▶ **PROBLEM REQUIREMENTS**: Tell how many lines of the material below hold "page". The reply is that number alone.

.....

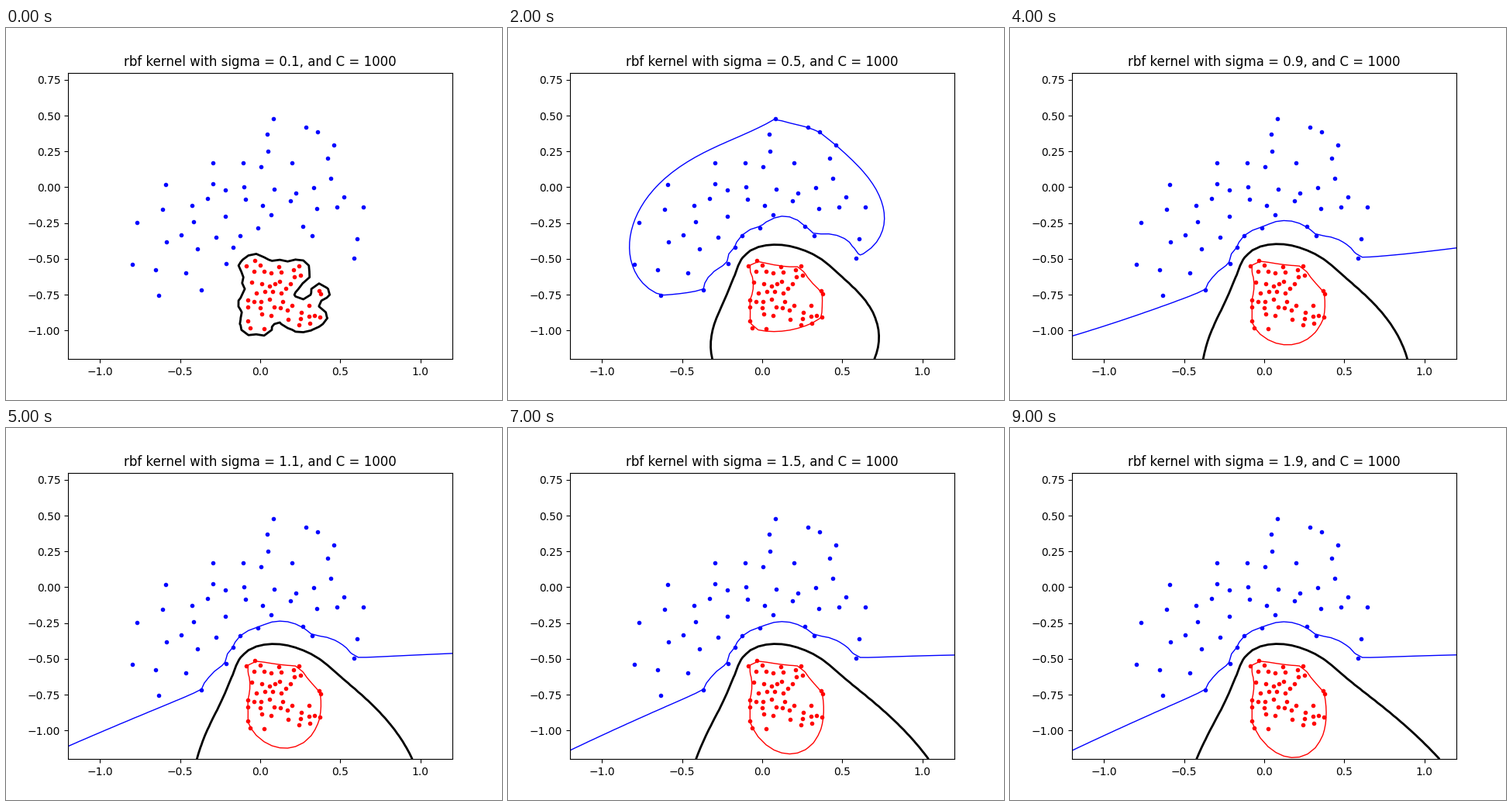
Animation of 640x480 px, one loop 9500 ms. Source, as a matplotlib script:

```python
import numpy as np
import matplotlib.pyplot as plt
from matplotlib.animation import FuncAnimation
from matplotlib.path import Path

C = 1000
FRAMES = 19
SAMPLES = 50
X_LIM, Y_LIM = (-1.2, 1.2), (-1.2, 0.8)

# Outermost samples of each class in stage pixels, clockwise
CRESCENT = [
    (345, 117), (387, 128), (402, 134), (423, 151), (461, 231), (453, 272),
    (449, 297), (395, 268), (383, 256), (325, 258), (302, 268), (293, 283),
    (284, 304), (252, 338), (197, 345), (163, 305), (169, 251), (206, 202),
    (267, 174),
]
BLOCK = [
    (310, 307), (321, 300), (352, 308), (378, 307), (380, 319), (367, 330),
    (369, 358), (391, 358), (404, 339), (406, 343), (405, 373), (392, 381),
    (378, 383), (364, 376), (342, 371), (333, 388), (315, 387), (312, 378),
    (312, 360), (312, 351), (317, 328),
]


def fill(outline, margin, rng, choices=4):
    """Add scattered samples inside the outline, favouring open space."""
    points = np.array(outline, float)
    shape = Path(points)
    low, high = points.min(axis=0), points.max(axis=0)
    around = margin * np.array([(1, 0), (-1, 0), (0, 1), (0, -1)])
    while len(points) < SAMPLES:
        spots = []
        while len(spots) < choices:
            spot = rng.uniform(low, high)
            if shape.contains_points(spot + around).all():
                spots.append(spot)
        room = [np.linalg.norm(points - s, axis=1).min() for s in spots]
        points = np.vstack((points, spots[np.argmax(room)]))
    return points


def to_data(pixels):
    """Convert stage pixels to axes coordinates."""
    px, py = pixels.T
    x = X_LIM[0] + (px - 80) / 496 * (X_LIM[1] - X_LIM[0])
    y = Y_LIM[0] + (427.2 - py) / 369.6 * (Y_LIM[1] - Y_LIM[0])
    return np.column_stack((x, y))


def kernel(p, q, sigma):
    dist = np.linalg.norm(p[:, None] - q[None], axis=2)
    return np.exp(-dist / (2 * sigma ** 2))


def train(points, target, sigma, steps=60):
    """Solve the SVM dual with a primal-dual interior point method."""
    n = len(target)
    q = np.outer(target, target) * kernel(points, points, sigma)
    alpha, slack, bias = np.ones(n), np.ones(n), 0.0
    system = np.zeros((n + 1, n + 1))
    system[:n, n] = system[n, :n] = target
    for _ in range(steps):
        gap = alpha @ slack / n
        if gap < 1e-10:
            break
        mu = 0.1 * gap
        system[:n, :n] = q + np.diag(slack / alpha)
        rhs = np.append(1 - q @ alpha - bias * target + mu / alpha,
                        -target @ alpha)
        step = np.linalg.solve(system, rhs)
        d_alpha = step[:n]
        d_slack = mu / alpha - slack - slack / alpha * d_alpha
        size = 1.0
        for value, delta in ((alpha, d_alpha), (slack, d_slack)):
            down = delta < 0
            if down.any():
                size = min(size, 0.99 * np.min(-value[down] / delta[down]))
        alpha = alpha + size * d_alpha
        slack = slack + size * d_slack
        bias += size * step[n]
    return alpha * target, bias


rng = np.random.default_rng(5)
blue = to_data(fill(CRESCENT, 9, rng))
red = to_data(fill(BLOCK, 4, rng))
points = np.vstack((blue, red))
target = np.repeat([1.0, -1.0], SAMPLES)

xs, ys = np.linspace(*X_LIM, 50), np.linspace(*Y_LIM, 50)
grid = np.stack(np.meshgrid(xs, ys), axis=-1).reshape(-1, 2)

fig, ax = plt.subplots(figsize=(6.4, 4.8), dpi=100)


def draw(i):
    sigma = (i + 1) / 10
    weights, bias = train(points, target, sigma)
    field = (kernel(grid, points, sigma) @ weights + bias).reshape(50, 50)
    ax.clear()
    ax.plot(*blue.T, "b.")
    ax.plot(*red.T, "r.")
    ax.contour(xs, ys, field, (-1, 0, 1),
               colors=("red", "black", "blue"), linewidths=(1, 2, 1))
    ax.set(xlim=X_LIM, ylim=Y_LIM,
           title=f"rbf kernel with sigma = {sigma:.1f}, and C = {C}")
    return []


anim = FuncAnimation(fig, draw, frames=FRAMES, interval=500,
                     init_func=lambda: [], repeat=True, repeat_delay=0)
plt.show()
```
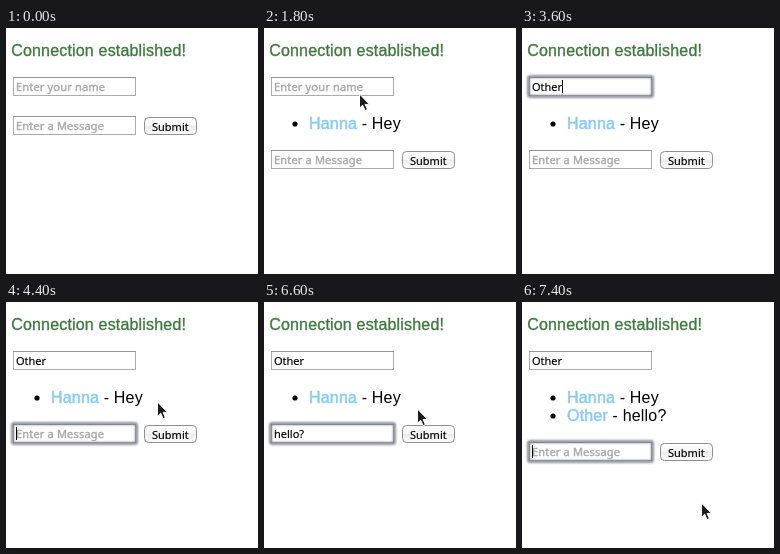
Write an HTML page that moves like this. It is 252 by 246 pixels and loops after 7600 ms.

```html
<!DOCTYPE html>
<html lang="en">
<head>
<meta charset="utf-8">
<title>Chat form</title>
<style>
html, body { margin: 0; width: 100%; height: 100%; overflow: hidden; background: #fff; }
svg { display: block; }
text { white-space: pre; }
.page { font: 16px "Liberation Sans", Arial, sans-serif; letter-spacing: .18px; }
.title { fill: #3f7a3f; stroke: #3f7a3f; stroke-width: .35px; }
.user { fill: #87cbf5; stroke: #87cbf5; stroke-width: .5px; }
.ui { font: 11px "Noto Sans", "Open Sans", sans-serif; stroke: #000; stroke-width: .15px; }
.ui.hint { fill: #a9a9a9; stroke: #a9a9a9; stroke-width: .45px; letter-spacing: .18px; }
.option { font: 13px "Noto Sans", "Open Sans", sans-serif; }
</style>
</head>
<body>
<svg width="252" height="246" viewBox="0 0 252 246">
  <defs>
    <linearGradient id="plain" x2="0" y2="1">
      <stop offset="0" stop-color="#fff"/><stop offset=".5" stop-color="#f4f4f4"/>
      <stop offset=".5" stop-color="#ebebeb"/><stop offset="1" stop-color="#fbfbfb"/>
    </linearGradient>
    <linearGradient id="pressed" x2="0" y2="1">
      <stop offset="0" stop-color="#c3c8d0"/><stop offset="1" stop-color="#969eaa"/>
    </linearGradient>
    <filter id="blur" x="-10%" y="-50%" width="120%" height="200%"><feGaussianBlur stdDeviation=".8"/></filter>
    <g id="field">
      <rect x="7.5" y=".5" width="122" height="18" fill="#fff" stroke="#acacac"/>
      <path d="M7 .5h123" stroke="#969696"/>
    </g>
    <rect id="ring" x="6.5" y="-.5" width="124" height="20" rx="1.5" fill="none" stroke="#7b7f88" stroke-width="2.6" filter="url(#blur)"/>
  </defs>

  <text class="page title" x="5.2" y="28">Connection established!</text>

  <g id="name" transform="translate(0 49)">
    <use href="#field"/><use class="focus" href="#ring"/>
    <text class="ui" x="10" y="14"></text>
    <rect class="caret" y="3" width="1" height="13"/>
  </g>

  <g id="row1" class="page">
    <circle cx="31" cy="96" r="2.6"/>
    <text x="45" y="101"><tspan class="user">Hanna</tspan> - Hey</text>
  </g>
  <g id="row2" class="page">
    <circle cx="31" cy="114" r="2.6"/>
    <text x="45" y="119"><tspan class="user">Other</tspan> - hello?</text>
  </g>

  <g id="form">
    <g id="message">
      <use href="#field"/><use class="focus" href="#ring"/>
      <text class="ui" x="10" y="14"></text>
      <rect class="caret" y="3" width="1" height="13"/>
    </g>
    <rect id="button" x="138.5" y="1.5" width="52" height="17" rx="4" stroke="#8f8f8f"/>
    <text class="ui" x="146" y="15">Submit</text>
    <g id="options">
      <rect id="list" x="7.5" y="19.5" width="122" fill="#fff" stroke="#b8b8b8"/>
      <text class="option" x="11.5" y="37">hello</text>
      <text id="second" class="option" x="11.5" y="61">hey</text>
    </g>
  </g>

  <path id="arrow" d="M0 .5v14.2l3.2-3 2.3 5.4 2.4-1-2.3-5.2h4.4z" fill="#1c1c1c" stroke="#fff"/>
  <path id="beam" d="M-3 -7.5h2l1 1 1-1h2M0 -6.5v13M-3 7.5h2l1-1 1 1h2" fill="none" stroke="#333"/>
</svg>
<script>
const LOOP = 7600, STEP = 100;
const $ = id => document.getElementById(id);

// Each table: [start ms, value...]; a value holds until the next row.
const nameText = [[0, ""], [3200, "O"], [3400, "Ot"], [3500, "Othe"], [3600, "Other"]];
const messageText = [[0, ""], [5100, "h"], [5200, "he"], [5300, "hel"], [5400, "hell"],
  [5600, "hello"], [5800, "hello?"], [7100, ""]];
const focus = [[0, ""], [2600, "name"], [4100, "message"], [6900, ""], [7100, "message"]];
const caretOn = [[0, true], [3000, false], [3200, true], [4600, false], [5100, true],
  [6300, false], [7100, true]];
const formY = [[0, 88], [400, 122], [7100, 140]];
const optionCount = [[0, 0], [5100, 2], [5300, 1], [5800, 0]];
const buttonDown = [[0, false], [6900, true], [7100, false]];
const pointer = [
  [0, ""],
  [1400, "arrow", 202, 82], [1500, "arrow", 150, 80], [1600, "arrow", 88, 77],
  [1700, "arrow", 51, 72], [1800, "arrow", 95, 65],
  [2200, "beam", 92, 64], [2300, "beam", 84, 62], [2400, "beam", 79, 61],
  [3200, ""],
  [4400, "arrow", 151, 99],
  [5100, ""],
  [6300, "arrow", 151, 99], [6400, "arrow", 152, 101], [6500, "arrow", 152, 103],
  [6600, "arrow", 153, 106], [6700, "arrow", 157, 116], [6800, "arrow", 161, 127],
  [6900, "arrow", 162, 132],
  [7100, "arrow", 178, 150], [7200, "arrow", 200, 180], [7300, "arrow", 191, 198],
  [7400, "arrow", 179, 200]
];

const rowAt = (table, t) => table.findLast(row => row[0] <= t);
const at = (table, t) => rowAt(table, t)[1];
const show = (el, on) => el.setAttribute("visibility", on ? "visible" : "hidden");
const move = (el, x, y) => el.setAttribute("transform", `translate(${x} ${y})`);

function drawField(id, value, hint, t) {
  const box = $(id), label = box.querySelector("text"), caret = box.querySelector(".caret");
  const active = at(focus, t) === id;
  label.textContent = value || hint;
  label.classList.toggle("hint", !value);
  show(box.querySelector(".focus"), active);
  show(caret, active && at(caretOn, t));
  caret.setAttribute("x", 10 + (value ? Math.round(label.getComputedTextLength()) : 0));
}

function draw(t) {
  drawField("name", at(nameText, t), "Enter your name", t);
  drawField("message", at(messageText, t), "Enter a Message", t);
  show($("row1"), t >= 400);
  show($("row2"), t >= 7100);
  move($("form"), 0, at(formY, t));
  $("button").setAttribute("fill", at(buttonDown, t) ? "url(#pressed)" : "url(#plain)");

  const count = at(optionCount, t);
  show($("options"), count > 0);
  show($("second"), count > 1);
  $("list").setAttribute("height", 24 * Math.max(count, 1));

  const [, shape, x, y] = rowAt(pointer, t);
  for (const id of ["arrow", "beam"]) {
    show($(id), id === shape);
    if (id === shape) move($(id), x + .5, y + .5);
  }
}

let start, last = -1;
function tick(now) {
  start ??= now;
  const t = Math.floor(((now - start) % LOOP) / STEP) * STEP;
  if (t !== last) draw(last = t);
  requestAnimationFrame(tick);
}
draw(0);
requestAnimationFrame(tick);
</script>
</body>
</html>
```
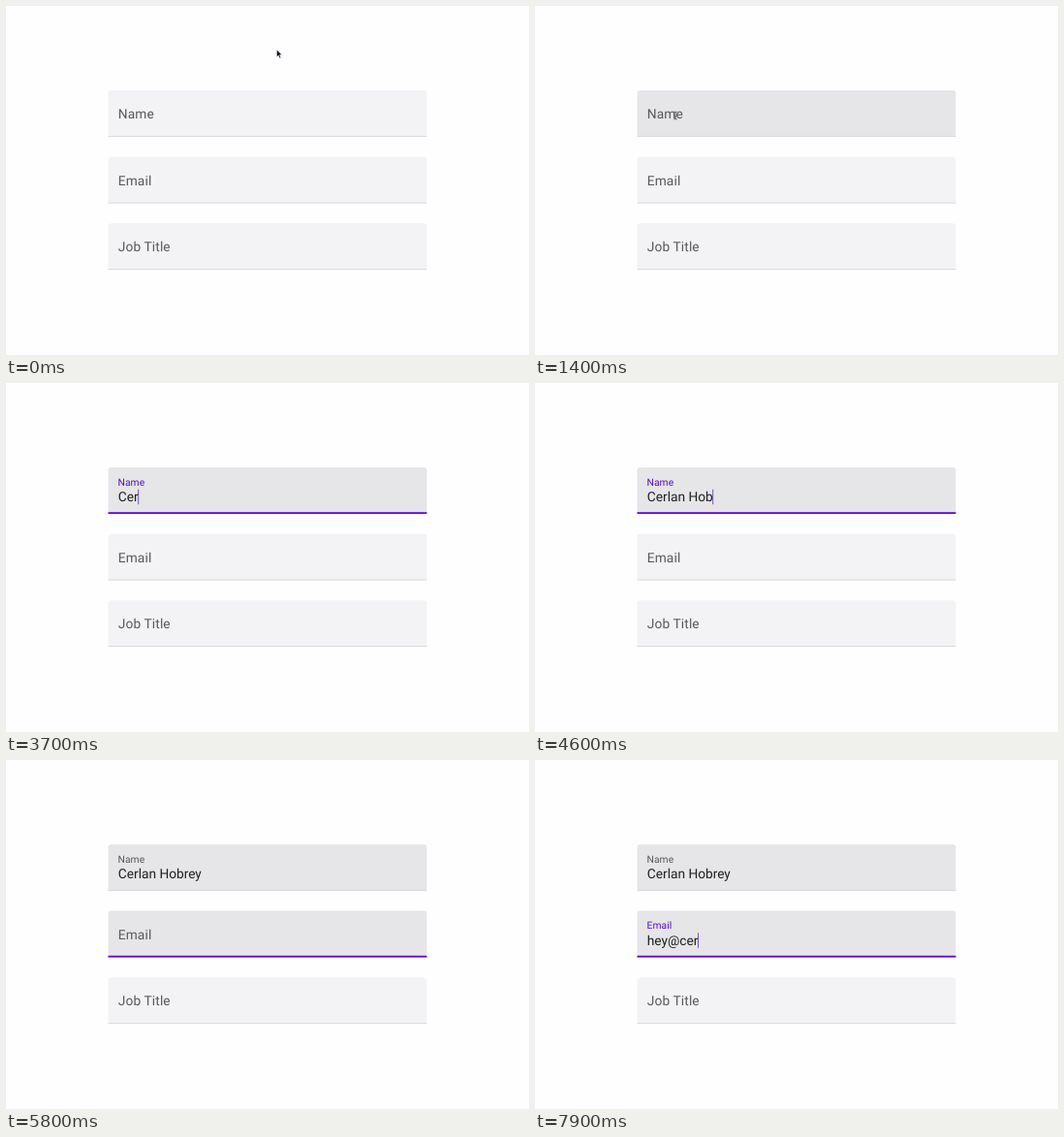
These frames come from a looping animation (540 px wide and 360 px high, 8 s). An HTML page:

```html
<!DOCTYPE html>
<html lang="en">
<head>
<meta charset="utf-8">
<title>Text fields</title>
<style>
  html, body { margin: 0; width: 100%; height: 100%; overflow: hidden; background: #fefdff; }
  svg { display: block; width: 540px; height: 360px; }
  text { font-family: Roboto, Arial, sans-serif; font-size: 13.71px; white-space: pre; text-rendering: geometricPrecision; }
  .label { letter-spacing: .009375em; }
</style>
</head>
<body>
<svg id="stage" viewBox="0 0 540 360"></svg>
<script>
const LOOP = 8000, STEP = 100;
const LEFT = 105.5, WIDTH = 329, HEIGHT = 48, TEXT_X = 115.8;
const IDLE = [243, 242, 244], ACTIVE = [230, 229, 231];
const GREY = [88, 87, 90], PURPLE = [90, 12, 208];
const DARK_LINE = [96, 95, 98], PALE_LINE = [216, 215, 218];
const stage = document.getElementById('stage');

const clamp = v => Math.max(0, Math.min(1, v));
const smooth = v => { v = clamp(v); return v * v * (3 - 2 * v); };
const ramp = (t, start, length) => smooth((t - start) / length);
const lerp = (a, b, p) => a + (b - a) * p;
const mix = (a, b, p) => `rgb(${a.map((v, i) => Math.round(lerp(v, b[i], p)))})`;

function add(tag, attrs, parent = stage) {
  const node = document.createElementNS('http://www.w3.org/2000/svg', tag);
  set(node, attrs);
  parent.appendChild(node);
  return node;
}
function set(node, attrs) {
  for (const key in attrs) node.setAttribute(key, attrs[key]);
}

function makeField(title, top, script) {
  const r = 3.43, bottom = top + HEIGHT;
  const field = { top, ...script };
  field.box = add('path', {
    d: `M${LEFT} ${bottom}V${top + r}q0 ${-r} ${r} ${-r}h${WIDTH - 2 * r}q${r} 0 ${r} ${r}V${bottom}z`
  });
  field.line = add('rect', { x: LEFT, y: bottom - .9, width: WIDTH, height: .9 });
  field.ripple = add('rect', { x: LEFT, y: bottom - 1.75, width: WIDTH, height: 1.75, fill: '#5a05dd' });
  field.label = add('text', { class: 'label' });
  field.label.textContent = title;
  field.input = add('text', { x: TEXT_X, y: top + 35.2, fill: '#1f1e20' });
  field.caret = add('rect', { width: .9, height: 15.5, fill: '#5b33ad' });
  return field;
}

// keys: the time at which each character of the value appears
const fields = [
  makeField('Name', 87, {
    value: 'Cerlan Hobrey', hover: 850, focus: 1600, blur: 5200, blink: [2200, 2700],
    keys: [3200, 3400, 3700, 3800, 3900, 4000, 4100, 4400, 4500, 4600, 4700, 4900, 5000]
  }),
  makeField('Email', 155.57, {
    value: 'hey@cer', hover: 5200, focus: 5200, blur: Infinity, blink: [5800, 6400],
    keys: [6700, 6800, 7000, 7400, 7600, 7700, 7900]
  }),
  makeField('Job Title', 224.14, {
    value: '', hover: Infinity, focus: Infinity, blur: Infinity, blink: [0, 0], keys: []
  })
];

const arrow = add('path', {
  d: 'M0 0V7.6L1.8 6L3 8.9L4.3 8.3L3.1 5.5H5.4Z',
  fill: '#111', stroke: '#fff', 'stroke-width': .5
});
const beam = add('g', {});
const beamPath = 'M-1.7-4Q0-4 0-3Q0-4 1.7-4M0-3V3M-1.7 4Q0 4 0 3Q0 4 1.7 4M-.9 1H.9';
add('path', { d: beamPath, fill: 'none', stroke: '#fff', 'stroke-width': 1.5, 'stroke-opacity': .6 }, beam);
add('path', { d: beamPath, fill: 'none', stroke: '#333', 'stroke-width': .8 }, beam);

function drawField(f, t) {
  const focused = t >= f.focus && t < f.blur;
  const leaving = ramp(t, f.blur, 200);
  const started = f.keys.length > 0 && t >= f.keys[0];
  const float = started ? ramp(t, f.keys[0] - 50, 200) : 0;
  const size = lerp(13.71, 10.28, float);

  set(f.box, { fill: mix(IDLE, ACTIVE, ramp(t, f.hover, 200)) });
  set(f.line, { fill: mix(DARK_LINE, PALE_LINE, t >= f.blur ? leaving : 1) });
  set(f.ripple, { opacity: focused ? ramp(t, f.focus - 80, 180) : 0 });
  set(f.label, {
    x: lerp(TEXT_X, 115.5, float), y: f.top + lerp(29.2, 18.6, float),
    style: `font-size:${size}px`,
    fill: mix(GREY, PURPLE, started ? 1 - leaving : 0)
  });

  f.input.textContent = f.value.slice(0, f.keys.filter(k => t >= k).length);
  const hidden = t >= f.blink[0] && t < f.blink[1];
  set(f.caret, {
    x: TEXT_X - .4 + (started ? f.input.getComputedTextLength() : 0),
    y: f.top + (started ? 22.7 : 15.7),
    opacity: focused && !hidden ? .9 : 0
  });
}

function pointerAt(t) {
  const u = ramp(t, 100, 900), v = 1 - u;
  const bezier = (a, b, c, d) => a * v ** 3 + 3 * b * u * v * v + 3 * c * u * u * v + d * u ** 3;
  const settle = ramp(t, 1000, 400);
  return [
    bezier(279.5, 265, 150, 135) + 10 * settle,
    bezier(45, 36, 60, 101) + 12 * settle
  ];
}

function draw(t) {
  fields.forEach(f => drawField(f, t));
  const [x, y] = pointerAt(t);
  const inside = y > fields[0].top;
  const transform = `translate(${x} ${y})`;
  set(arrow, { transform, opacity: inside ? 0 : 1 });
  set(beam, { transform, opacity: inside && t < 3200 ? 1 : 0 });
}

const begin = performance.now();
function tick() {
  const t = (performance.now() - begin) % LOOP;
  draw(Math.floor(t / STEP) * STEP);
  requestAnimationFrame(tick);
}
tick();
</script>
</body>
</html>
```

.....

▶ **SOLUTION**: 6